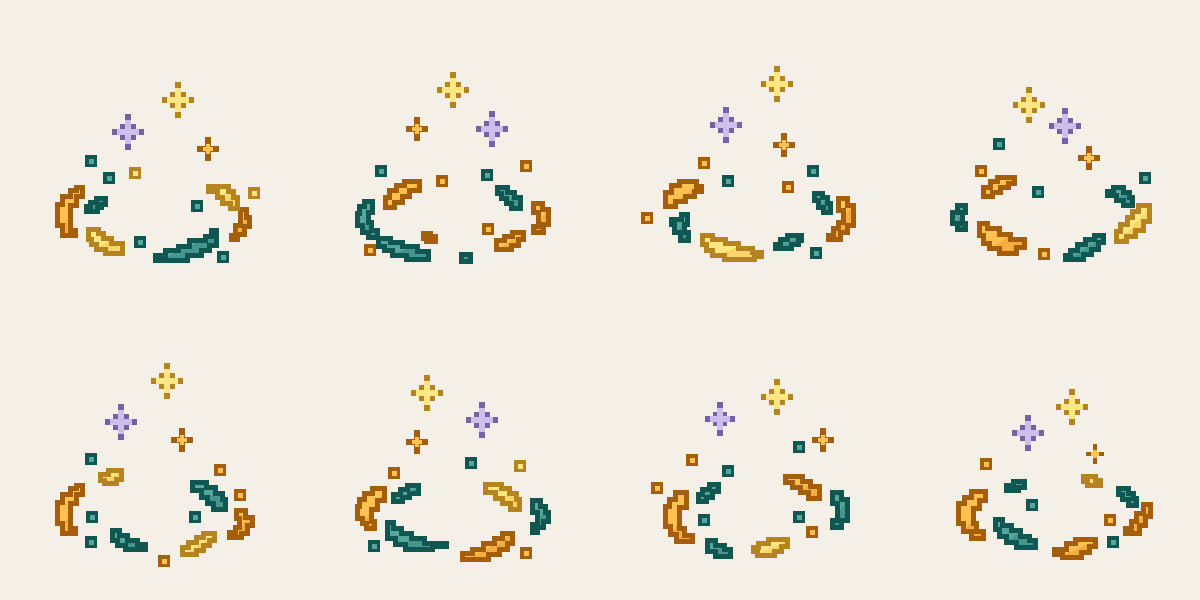
<!DOCTYPE html>
<html lang="en">
<head>
<meta charset="utf-8">
<title>Sparkle ring sprite sheet</title>
<style>
:root{
  --paper:#f4f0e8;
  --orange:#fec253; --orange-deep:#f4ae40; --orange-line:#a55e0b;
  --yellow:#fde785; --yellow-deep:#f8d667; --yellow-line:#b58420;
  --teal:#57a69e; --teal-deep:#45968e; --teal-line:#0f5750;
  --violet:#cdbfec; --violet-line:#7761a6;
}
html,body{margin:0;width:1200px;height:600px;overflow:hidden;background:var(--paper)}
svg{display:block;width:1200px;height:600px;shape-rendering:crispEdges}
.arc{stroke-width:5;stroke-linejoin:miter}
.orange{--fill:var(--orange);--line:var(--orange-line)}
.yellow{--fill:var(--yellow);--line:var(--yellow-line)}
.teal{--fill:var(--teal);--line:var(--teal-line)}
.violet{--fill:var(--violet);--line:var(--violet-line)}
.arc.orange{fill:url(#orange-shade);stroke:var(--line)}
.arc.yellow{fill:url(#yellow-shade);stroke:var(--line)}
.arc.teal{fill:url(#teal-shade);stroke:var(--line)}
.edge{fill:var(--line)}
.core{fill:var(--fill)}
</style>
</head>
<body>
<svg viewBox="0 0 1200 600" role="img" aria-label="Eight pixel art frames of a swirling ring with sparkles">
<defs>
  <linearGradient id="orange-shade" x2="1" y2="1"><stop offset=".55" stop-color="var(--orange)"/><stop offset=".55" stop-color="var(--orange-deep)"/></linearGradient>
  <linearGradient id="yellow-shade" x2="1" y2="1"><stop offset=".55" stop-color="var(--yellow)"/><stop offset=".55" stop-color="var(--yellow-deep)"/></linearGradient>
  <linearGradient id="teal-shade" x2="1" y2="1"><stop offset=".55" stop-color="var(--teal)"/><stop offset=".55" stop-color="var(--teal-deep)"/></linearGradient>
  <g id="star">
    <path class="edge" d="M-3-18H3V-8H8V-3H16V3H8V8H3V18H-3V8H-8V3H-16V-3H-8V-8H-3Z"/>
    <path class="core" d="M-3-12H3V-3H11V3H3V12H-3V3H-11V-3H-3Z"/>
  </g>
  <g id="twinkle">
    <path class="edge" d="M-3-12H3V-3H11V3H3V12H-3V3H-11V-3H-3Z"/>
    <path class="core" d="M-2-5H2V-2H5V2H2V5H-2V2H-5V-2H-2Z"/>
  </g>
  <g id="dot">
    <rect class="edge" x="-6" y="-6" width="12" height="12"/>
    <rect class="core" x="-2" y="-2" width="5" height="5"/>
  </g>
  <path id="crescent" d="M82 187H76V190H70V196H62V204H57V225H62V235H75V230H70V205H76V196H82Z"/>
</defs>

<g id="frame-1">
  <use href="#star" class="yellow" x="178" y="100"/>
  <use href="#star" class="violet" x="128" y="132"/>
  <use href="#twinkle" class="orange" x="208" y="149"/>
  <use href="#crescent" class="arc orange"/>
  <path class="arc teal" d="M105 198H96V202H90V206H86V211H97V207H101V204H105Z"/>
  <path class="arc yellow" d="M88 229H98V233H103V238H111V243H122V253H105V249H96V244H91V239H88Z"/>
  <path class="arc teal" d="M216 230H211V236H205V240H189V246H178V250H165V255H155V260H187V255H201V250H209V245H216Z"/>
  <path class="arc orange" d="M240 209H246V217H249V226H244V234H237V239H231V235H235V225H240Z"/>
  <path class="arc yellow" d="M208 186H228V191H233V197H237V208H230V203H222V197H217V191H208Z"/>
  <g class="teal"><use href="#dot" x="91" y="161"/><use href="#dot" x="109" y="178"/><use href="#dot" x="197" y="206"/><use href="#dot" x="140" y="242"/><use href="#dot" x="223" y="257"/></g>
  <g class="yellow"><use href="#dot" x="135" y="173"/><use href="#dot" x="254" y="193"/></g>
</g>

<g id="frame-2">
  <use href="#star" class="yellow" x="453" y="90"/>
  <use href="#star" class="violet" x="492" y="129"/>
  <use href="#twinkle" class="orange" x="417" y="129"/>
  <path class="arc orange" d="M419 181H404V185H396V190H389V197H385V207H394V202H402V196H409V190H419Z"/>
  <path class="arc teal" d="M372 201H364V206H359V213H357V225H362V232H368V237H377V230H371V222H368V212H372Z"/>
  <path class="arc teal" d="M378 238H390V242H402V246H417V251H428V259H406V255H392V250H384V246H378Z"/>
  <path class="arc orange" d="M423 233H430V236H435V241H426V238H423Z"/>
  <path class="arc teal" d="M497 187H507V192H514V197H520V208H511V203H506V198H501V193H497Z"/>
  <path class="arc orange" d="M533 203H542V209H548V224H543V232H533V226H538V212H533Z"/>
  <path class="arc orange" d="M523 232H512V236H504V240H496V249H511V245H518V239H523Z"/>
  <rect class="arc teal" x="461" y="254" width="9" height="7"/>
  <g class="teal"><use href="#dot" x="381" y="171"/><use href="#dot" x="487" y="175"/></g>
  <g class="orange"><use href="#dot" x="442" y="181"/><use href="#dot" x="526" y="166"/><use href="#dot" x="370" y="250"/><use href="#dot" x="488" y="229"/></g>
</g>

<g id="frame-3">
  <use href="#star" class="yellow" x="777" y="84"/>
  <use href="#star" class="violet" x="726" y="125"/>
  <use href="#twinkle" class="orange" x="784" y="145"/>
  <path class="arc orange" d="M696 181H679V185H671V192H665V206H675V201H685V196H694V191H701V186H696Z"/>
  <path class="arc teal" d="M687 214H681V219H671V224H674V232H680V240H688V232H684V224H687Z"/>
  <path class="arc yellow" d="M702 235H712V239H725V243H738V248H752V252H761V256H754V259H724V255H712V250H706V244H702Z"/>
  <path class="arc teal" d="M801 235H787V239H780V244H775V248H791V244H798V240H801Z"/>
  <path class="arc orange" d="M838 198H847V205H853V225H847V232H840V239H828V235H833V228H838V222H843V210H838Z"/>
  <path class="arc teal" d="M814 193H822V197H827V203H830V212H823V207H818V200H814Z"/>
  <g class="orange"><use href="#dot" x="704" y="163"/><use href="#dot" x="788" y="187"/><use href="#dot" x="647" y="218"/></g>
  <g class="teal"><use href="#dot" x="728" y="181"/><use href="#dot" x="813" y="171"/><use href="#dot" x="816" y="253"/></g>
</g>

<g id="frame-4">
  <use href="#star" class="yellow" x="1029" y="105"/>
  <use href="#star" class="violet" x="1065" y="126"/>
  <use href="#twinkle" class="orange" x="1089" y="158"/>
  <path class="arc orange" d="M1014 177H997V181H990V187H983V196H992V192H1000V187H1008V183H1014Z"/>
  <path class="arc teal" d="M965 205H957V212H952V223H957V229H965V223H962V212H965Z"/>
  <path class="arc orange" d="M979 223H987V228H999V234H1010V239H1024V247H1016V253H999V248H989V243H983V235H979Z"/>
  <path class="arc teal" d="M1103 235H1094V239H1085V244H1077V250H1070V255H1065V259H1083V254H1091V249H1098V242H1103Z"/>
  <path class="arc teal" d="M1107 191H1113V187H1123V192H1129V197H1132V205H1123V200H1116V195H1107Z"/>
  <path class="arc yellow" d="M1149 205H1138V211H1132V217H1127V224H1120V231H1116V241H1126V236H1135V230H1143V221H1149Z"/>
  <g class="teal"><use href="#dot" x="999" y="144"/><use href="#dot" x="1038" y="192"/><use href="#dot" x="1145" y="178"/></g>
  <g class="orange"><use href="#dot" x="981" y="171"/><use href="#dot" x="1044" y="254"/></g>
</g>

<g id="frame-5">
  <use href="#star" class="yellow" x="167" y="381"/>
  <use href="#star" class="violet" x="121" y="422"/>
  <use href="#twinkle" class="orange" x="182" y="440"/>
  <use href="#crescent" class="arc orange" y="298"/>
  <path class="arc yellow" d="M121 470H108V474H100V480H104V483H116V479H121Z"/>
  <path class="arc teal" d="M112 530H119V535H127V540H137V544H145V549H125V545H117V540H112Z"/>
  <path class="arc yellow" d="M214 533H203V537H196V542H188V547H182V554H196V550H203V545H209V540H214Z"/>
  <path class="arc teal" d="M192 482H206V487H215V493H222V499H225V509H213V503H207V497H201V490H192Z"/>
  <path class="arc orange" d="M236 510H245V517H252V525H247V533H241V537H229V532H235V527H239V518H236Z"/>
  <g class="teal"><use href="#dot" x="91" y="459"/><use href="#dot" x="92" y="517"/><use href="#dot" x="91" y="542"/><use href="#dot" x="195" y="517"/></g>
  <g class="orange"><use href="#dot" x="220" y="470"/><use href="#dot" x="240" y="495"/><use href="#dot" x="164" y="561"/></g>
</g>

<g id="frame-6">
  <use href="#star" class="yellow" x="427" y="393"/>
  <use href="#star" class="violet" x="482" y="420"/>
  <use href="#twinkle" class="orange" x="417" y="442"/>
  <path class="arc orange" d="M384 488H372V493H364V499H359V506H357V518H362V523H366V528H374V521H371V509H377V500H384Z"/>
  <path class="arc teal" d="M418 485H407V489H400V494H393V501H402V497H409V493H418Z"/>
  <path class="arc teal" d="M387 522H393V528H401V533H411V538H424V543H446V546H432V549H405V544H395V538H387Z"/>
  <path class="arc orange" d="M512 533H502V538H494V543H483V549H472V553H462V559H488V554H499V549H507V543H512Z"/>
  <path class="arc yellow" d="M485 484H501V488H509V493H516V499H519V509H510V503H502V498H495V492H485Z"/>
  <path class="arc teal" d="M532 500H540V506H545V512H548V521H543V527H537V532H532V524H537V512H532Z"/>
  <g class="teal"><use href="#dot" x="471" y="463"/><use href="#dot" x="374" y="546"/></g>
  <g class="orange"><use href="#dot" x="394" y="473"/><use href="#dot" x="526" y="553"/></g>
  <use href="#dot" class="yellow" x="520" y="466"/>
</g>

<g id="frame-7">
  <use href="#star" class="yellow" x="777" y="397"/>
  <use href="#star" class="violet" transform="translate(720 419) scale(.93)"/>
  <use href="#twinkle" class="orange" x="823" y="440"/>
  <path class="arc orange" d="M686 492H675V499H669V506H665V526H670V534H676V541H692V535H684V528H679V507H686Z"/>
  <path class="arc teal" d="M718 484H709V489H702V494H698V501H706V497H712V491H718Z"/>
  <path class="arc teal" d="M707 540H715V545H724V549H730V556H715V551H707Z"/>
  <path class="arc yellow" d="M787 539H768V543H758V547H753V551H757V555H774V551H781V546H787Z"/>
  <path class="arc orange" d="M785 476H802V481H810V486H819V498H808V492H800V487H792V482H785Z"/>
  <path class="arc teal" d="M832 492H841V499H847V520H841V527H832V520H837V503H832Z"/>
  <g class="teal"><use href="#dot" x="799" y="447"/><use href="#dot" x="728" y="471"/><use href="#dot" x="704" y="520"/><use href="#dot" x="799" y="517"/></g>
  <g class="orange"><use href="#dot" x="692" y="460"/><use href="#dot" x="657" y="488"/><use href="#dot" x="812" y="532"/></g>
</g>

<g id="frame-8">
  <use href="#star" class="yellow" x="1072" y="407"/>
  <use href="#star" class="violet" x="1028" y="433"/>
  <use href="#twinkle" class="orange" transform="translate(1095 454) scale(.8)"/>
  <path class="arc yellow" d="M1083 476H1095V480H1100V485H1087V481H1083Z"/>
  <path class="arc teal" d="M1024 481H1013V485H1006V490H1018V487H1024Z"/>
  <path class="arc orange" d="M985 491H971V497H964V503H958V523H963V531H971V538H983V531H976V523H973V508H979V500H985Z"/>
  <path class="arc teal" d="M995 519H1002V525H1011V530H1020V536H1029V540H1035V547H1016V542H1006V536H999V529H995Z"/>
  <path class="arc orange" d="M1095 539H1075V543H1066V549H1054V554H1062V557H1081V552H1089V546H1095Z"/>
  <path class="arc orange" d="M1143 504H1150V516H1145V525H1139V533H1125V528H1131V521H1136V513H1143Z"/>
  <path class="arc teal" d="M1118 488H1128V493H1133V498H1136V505H1128V499H1122V494H1118Z"/>
  <g class="orange"><use href="#dot" x="986" y="464"/><use href="#dot" x="1110" y="520"/></g>
  <g class="teal"><use href="#dot" x="1032" y="505"/><use href="#dot" x="1113" y="542"/></g>
</g>
</svg>
</body>
</html>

++++++

### Task to carry out
Find how many lines of the listing include the word "twinkle" and answer with that count by itself.

### Task solution
9